It's fairly easy to make small adjustments to the Mono Gordo while you're out on the trail  but to change the length of the heel strap  you must take the whole sandal off and adjust through trial-and-error.
It's fairly easy to make small adjustments to the Mono Gordo while you're out on the trail, but to change the length of the heel strap, you must take the whole sandal off and adjust through trial-and-error.

Sounds complicated? It kind of is! This model was one of the hardest to get the hang of, and weeks into testing, we still had to take it off and furrow our brows each time we needed to adjust. So while there may be five adjustment points on the Mono Gordo 2.0, making quick adjustments — like when you switch from walking to running and want a sturdier fit — is not easy. By contrast, the Bedrock Cairn Adventure has fewer adjustment points, but making these adjustments is quick, easy, and intuitive.

Adaptability


The Mono Gordo 2.0 shines here. We took this sandal on steep hikes, bike rides, walks around town, off-trail scrambles, through rivers, and to the (admittedly casual) office, and it was a solid performer in each of these situations. We were impressed that after getting mucked up on the trail, we could give the Lunas a quick rinse and be presentable to meet friends for coffee. This is also one of the lightest models we tested, so it can easily be tucked into a backpack or tote for travel and adventure.

The Mono Gordo is a great option for a bike ride around town.
The Mono Gordo is a great option for a bike ride around town.

Unlike most of the models we tested, the Mono Gordo 2.0 is marketed as a running shoe. Our lead tester, a distance runner who had never run in sandals, took these for a four-mile trail cruise and was pleasantly surprised by the experience.
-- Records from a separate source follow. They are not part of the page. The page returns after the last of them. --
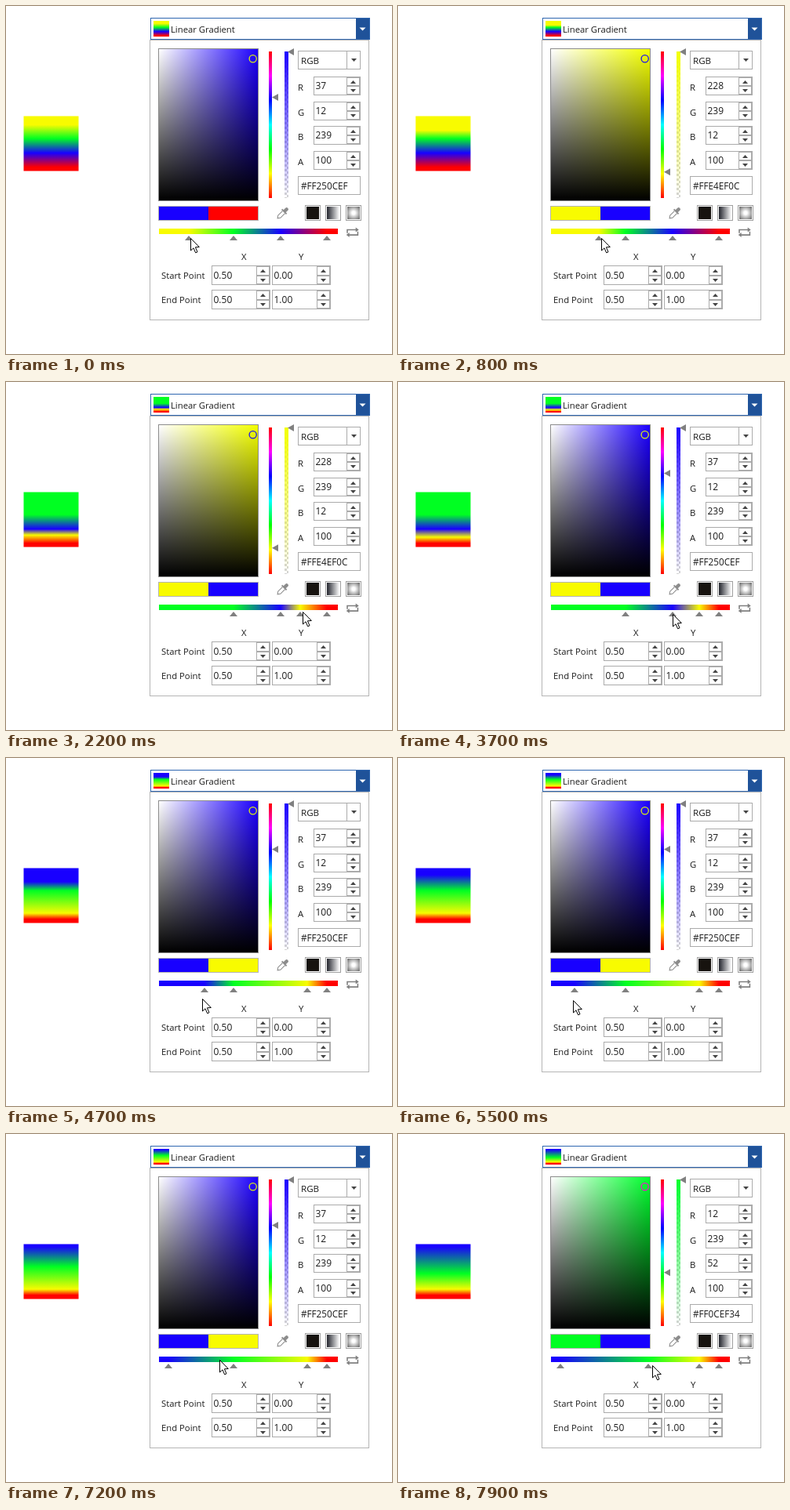
An HTML page with a canvas for the animation above (8000 ms loop, 492x444 px).

```html
<!DOCTYPE html>
<html lang="en">
<head>
<meta charset="utf-8">
<title>Gradient editor</title>
<style>
html, body { margin: 0; width: 100%; height: 100%; overflow: hidden; background: #fff; }
canvas { display: block; }
</style>
</head>
<body>
<canvas id="stage" width="492" height="444"></canvas>
<script>
const ctx = document.getElementById('stage').getContext('2d');
const LOOP = 8000, STEP = 100;
const GRAY = '#808080', LINE = '#ababab', INK = '#1c1c1c';
const BAR = { x: 195, y: 284, w: 228, h: 7 };

const COLORS = {
  yellow: { rgb: [228, 239, 12], hue: 62.9, paint: '#f8fb00' },
  green: { rgb: [12, 239, 52], hue: 130.6, paint: '#00ff22' },
  blue: { rgb: [37, 12, 239], hue: 246.6, paint: '#1800ff' },
  red: { paint: '#ff0000' }
};

// Pointer moves; a drag also takes the named stop to its own end point.
const START = { x: 235, y: 296, yellow: 233, green: 290, blue: 350, red: 409 };
const MOVES = [
  { from: 600, to: 2500, goal: { x: 388, y: 293, yellow: 384 } },
  { from: 2700, to: 2900, goal: { x: 337, y: 288 } },
  { from: 3000, to: 3300, goal: { x: 350, y: 296 } },
  { from: 3800, to: 4700, goal: { x: 250, y: 307, blue: 253 } },
  { from: 4700, to: 6400, goal: { x: 206, y: 310, blue: 207 } },
  { from: 6500, to: 7000, goal: { x: 285, y: 296 } },
  { from: 7100, to: 7200, goal: { x: 272, y: 288 } },
  { from: 7300, to: 7400, goal: { x: 288, y: 295 } },
  { from: 7600, to: 7900, goal: { x: 324, y: 295, green: 319 } }
];
const SELECTED = [[0, 'blue'], [100, 'yellow'], [3700, 'blue'], [7700, 'green']];
const SWATCHES = [[0, 'blue', 'red'], [700, 'yellow', 'blue'],
                  [3900, 'blue', 'yellow'], [7800, 'green', 'blue']];

const easeOut = p => 1 - (1 - p) ** 1.5;
const hold = (keys, t) => keys.filter(k => k[0] <= t).pop().slice(1);

function pose(t) {
  const now = { ...START };
  for (const { from, to, goal } of MOVES) {
    if (t <= from) break;
    const p = easeOut(Math.min(1, (t - from) / (to - from)));
    for (const key in goal) now[key] = Math.round(now[key] + (goal[key] - now[key]) * p);
  }
  return now;
}

function rect(x, y, w, h, fill) {
  ctx.fillStyle = fill;
  ctx.fillRect(x, y, w, h);
}

function frame(x, y, w, h, color = LINE) {
  ctx.strokeStyle = color;
  ctx.lineWidth = 1;
  ctx.strokeRect(x + 0.5, y + 0.5, w - 1, h - 1);
}

function text(str, x, y, size = 11.3) {
  ctx.font = `${size}px "Open Sans", "Noto Sans", sans-serif`;
  ctx.fillStyle = INK;
  ctx.fillText(str, x, y);
}

function path(points, x = 0, y = 0) {
  ctx.beginPath();
  points.forEach(([px, py]) => ctx.lineTo(x + px, y + py));
}

function shape(points, fill, x, y) {
  path(points, x, y);
  ctx.closePath();
  ctx.fillStyle = fill;
  ctx.fill();
}

function line(points, color, width) {
  path(points);
  ctx.strokeStyle = color;
  ctx.lineWidth = width;
  ctx.stroke();
}

const up = (x, y, r, h, c) => shape([[0, 0], [r, h], [-r, h]], c, x, y);
const down = (x, y, r, h, c) => shape([[-r, 0], [r, 0], [0, h]], c, x, y);
const left = (x, y) => shape([[0, 0], [8, -4.5], [8, 4.5]], GRAY, x, y);

function linear(x0, y0, x1, y1, stops) {
  const g = ctx.createLinearGradient(x0, y0, x1, y1);
  stops.forEach(([at, color]) => g.addColorStop(at, color));
  return g;
}

function spinner(x, y, w, h, value) {
  frame(x, y, w, h);
  text(value, x + 2.5, y + h - 8, 12);
  const bx = x + w - 18, mid = bx + 8.5, half = h - 13;
  frame(bx, y + 1, 17, half);
  frame(bx, y + half + 1, 17, 11);
  up(mid, y + 5, 3.5, 4, '#444');
  down(mid, y + h - 8, 3.5, 4, '#444');
}

function header(fill) {
  frame(183, 43, 280, 358, '#b5b5b5');
  rect(184, 15, 280, 28, '#fff');
  rect(446, 15, 18, 28, '#1f5299');
  frame(184, 15, 280, 28, '#2f66b0');
  down(454.5, 27.5, 4, 4, '#fff');
  rect(188, 19, 20, 20, fill);
  text('Linear Gradient', 210, 34);
}

function picker(color) {
  const pure = `hsl(${color.hue}, 100%, 50%)`;
  const clear = `hsla(${color.hue}, 100%, 50%, 0)`;
  frame(194, 54, 128, 195, '#8c8c8c');
  rect(195, 55, 126, 193, linear(195, 0, 321, 0, [[0, '#fff'], [1, pure]]));
  rect(195, 55, 126, 193, linear(0, 55, 0, 248, [[0, 'rgba(0,0,0,0)'], [1, '#000']]));
  ctx.beginPath();
  ctx.arc(314.7, 67.3, 4.6, 0, Math.PI * 2);
  ctx.strokeStyle = `rgb(${color.rgb.map(v => 255 - v)})`;
  ctx.lineWidth = 1.3;
  ctx.stroke();

  const wheel = [...Array(7).keys()].map(i => [i / 6, `hsl(${360 - i * 60}, 100%, 50%)`]);
  rect(335, 58, 4, 187, linear(0, 58, 0, 245, wheel));
  left(339, 57.5 + 187 * (1 - color.hue / 360));

  for (let y = 58; y < 245; y += 3)
    for (let i = 0; i < 2; i++)
      rect(355 + i * 3, y, 3 - i, Math.min(3, 245 - y), (y - 58) / 3 % 2 === i ? '#d4d4d4' : '#fff');
  rect(355, 58, 5, 187, linear(0, 58, 0, 245, [[0, pure], [1, clear]]));
  left(359, 58.5);
}

function fields(rgb) {
  frame(372, 57, 80, 24);
  frame(434, 57, 18, 24);
  down(443.5, 67, 3.5, 4, '#444');
  text('RGB', 376, 74, 11.6);
  [...rgb, 100].forEach((value, i) => {
    const y = Math.round(90 + i * 31.7);
    text('RGBA'[i], 372, y + 18);
    spinner(392, y, 60, 24, String(value));
  });
  const hex = rgb.map(v => v.toString(16).padStart(2, '0')).join('').toUpperCase();
  frame(372, 217, 80, 24);
  text('#FF' + hex, 376, 234, 11.7);
}

function eyedropper() {
  const tone = '#8c8c8c';
  ctx.save();
  ctx.translate(352.5, 264.5);
  ctx.rotate(Math.PI / 4);
  ctx.fillStyle = tone;
  ctx.beginPath();
  ctx.roundRect(-2.2, -9.5, 4.4, 7, 2);
  ctx.fill();
  rect(-4.2, -4, 8.4, 2, tone);
  line([[-2.2, -2], [-2.2, 6], [0, 9], [2.2, 6], [2.2, -2]], tone, 1.1);
  ctx.restore();
}

function modes() {
  const radial = ctx.createRadialGradient(443, 264, 2, 443, 264, 10);
  radial.addColorStop(0, '#fff');
  radial.addColorStop(1, '#777');
  const fills = ['#17130f', linear(409, 0, 425, 0, [[0, '#22242c'], [1, '#fff']]), radial];
  fills.forEach((fill, i) => {
    const x = 381 + i * 26;
    frame(x, 254, 20, 20, '#a0a0a0');
    rect(x + 2, 256, 16, 16, fill);
  });
}

// One arrow, repeated after a half turn.
function swapIcon() {
  ctx.save();
  ctx.translate(441.7, 288.8);
  for (let i = 0; i < 2; i++) {
    line([[-6.7, 1], [-6.7, -3.3], [5, -3.3]], GRAY, 1.6);
    shape([[4, -6.3], [8, -3.3], [4, -0.3]], GRAY);
    ctx.rotate(Math.PI);
  }
  ctx.restore();
}

function points() {
  text('X', 300, 324);
  text('Y', 373, 324);
  [['Start Point', '0.00'], ['End Point', '1.00']].forEach(([label, value], i) => {
    const y = 331 + i * 31;
    text(label, 198, y + 17);
    spinner(262, y, 75, 25, '0.50');
    spinner(339, y, 75, 25, value);
  });
}

function pointer(x, y) {
  shape([[0.5, 0.5], [0.5, 16], [4, 12.8], [6.6, 18.8], [9, 17.8], [6.4, 11.8], [11.3, 11.5]], '#fff', x, y);
  ctx.strokeStyle = '#000';
  ctx.lineWidth = 1;
  ctx.stroke();
}

function draw(t) {
  rect(0, 0, 492, 444, '#fff');
  const now = pose(t);
  const color = COLORS[hold(SELECTED, t)[0]];
  const stops = Object.keys(COLORS)
    .map(name => [(now[name] - BAR.x) / BAR.w, COLORS[name].paint])
    .sort((a, b) => a[0] - b[0]);

  rect(22.5, 140.5, 70, 70, linear(0, 140, 0, 210, stops));
  header(linear(0, 19, 0, 39, stops));
  picker(color);
  fields(color.rgb);

  hold(SWATCHES, t).forEach((name, i) => rect(195 + i * 63, 256, 63, 17, COLORS[name].paint));
  frame(194, 255, 128, 19, '#b4b4b4');
  eyedropper();
  modes();

  rect(BAR.x, BAR.y, BAR.w, BAR.h, linear(BAR.x, 0, BAR.x + BAR.w, 0, stops));
  Object.keys(COLORS).forEach(name => up(now[name], 293, 5, 6, GRAY));
  swapIcon();
  points();
  pointer(now.x, now.y);
}

const start = performance.now();
function tick() {
  const t = (performance.now() - start) % LOOP;
  draw(Math.floor(t / STEP) * STEP);
  requestAnimationFrame(tick);
}
tick();
</script>
</body>
</html>
```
While the sandal's footbed got a little slippery under sweaty feet, the sole was thick and supportive enough that our tester's legs felt great for the rest of the day.

With a fat sole and a strap system that adjusts at multiple points  this sandal provides a nice  gentle introduction to minimalist running.
With a fat sole and a strap system that adjusts at multiple points, this sandal provides a nice, gentle introduction to minimalist running.

Style


Like the Bedrock Cairn Adventure, the Mono Gordo 2.0 has a technical style that one friend described as "climber chic." These were harder to dress up than the Merrell Ari Lattice or even the Chaco Z/Cloud 2, but they were cute enough for casual wear around town. One sticking point among our judges was the tech strap — people thought it looked uncomfortable, unbalanced, and like an after-thought.

While the Mono Gordo 2.0 comes in standard black, for $5 more you can customize both your main strap and tech strap colors. The color options Luna offers are attractive and add to the style of this sandal.

Best Applications


The Mono Gordo 2.0 can handle pretty much anything you throw at it, though our feet slipped around on the footbed when the sandal got wet. Dry hikes, trail runs, and around-town wear are ideal for this model.

Value


At $110, we were disappointed that a crucial component of the Mono Gordo 2.0, the foam heel pad, ripped in our hands during routine adjustment. These are generally well-made, durable sandals, but for this price, every component should be outstanding.

Conclusion


The Luna Mono Gordo 2.0 is an adaptable, thick-soled sandal that can take you from your trail run to your coffee date without missing a beat. However, its straps are not the most comfortable, and adjusting them can be a pain. The Luna's footbed lacks traction, especially when wet, and some of its components are not of sufficient quality to justify its high price.

And if you're a dyed-in-the-wool Luna person…well, you're not reading this, are you? You're out on the trail, loving life in your sweet kicks. We'll let you do your thing. For everyone else, while there's a lot of good in this cushy-soled cult classic, we think you might be better served with another sandal.


Joanna Trieger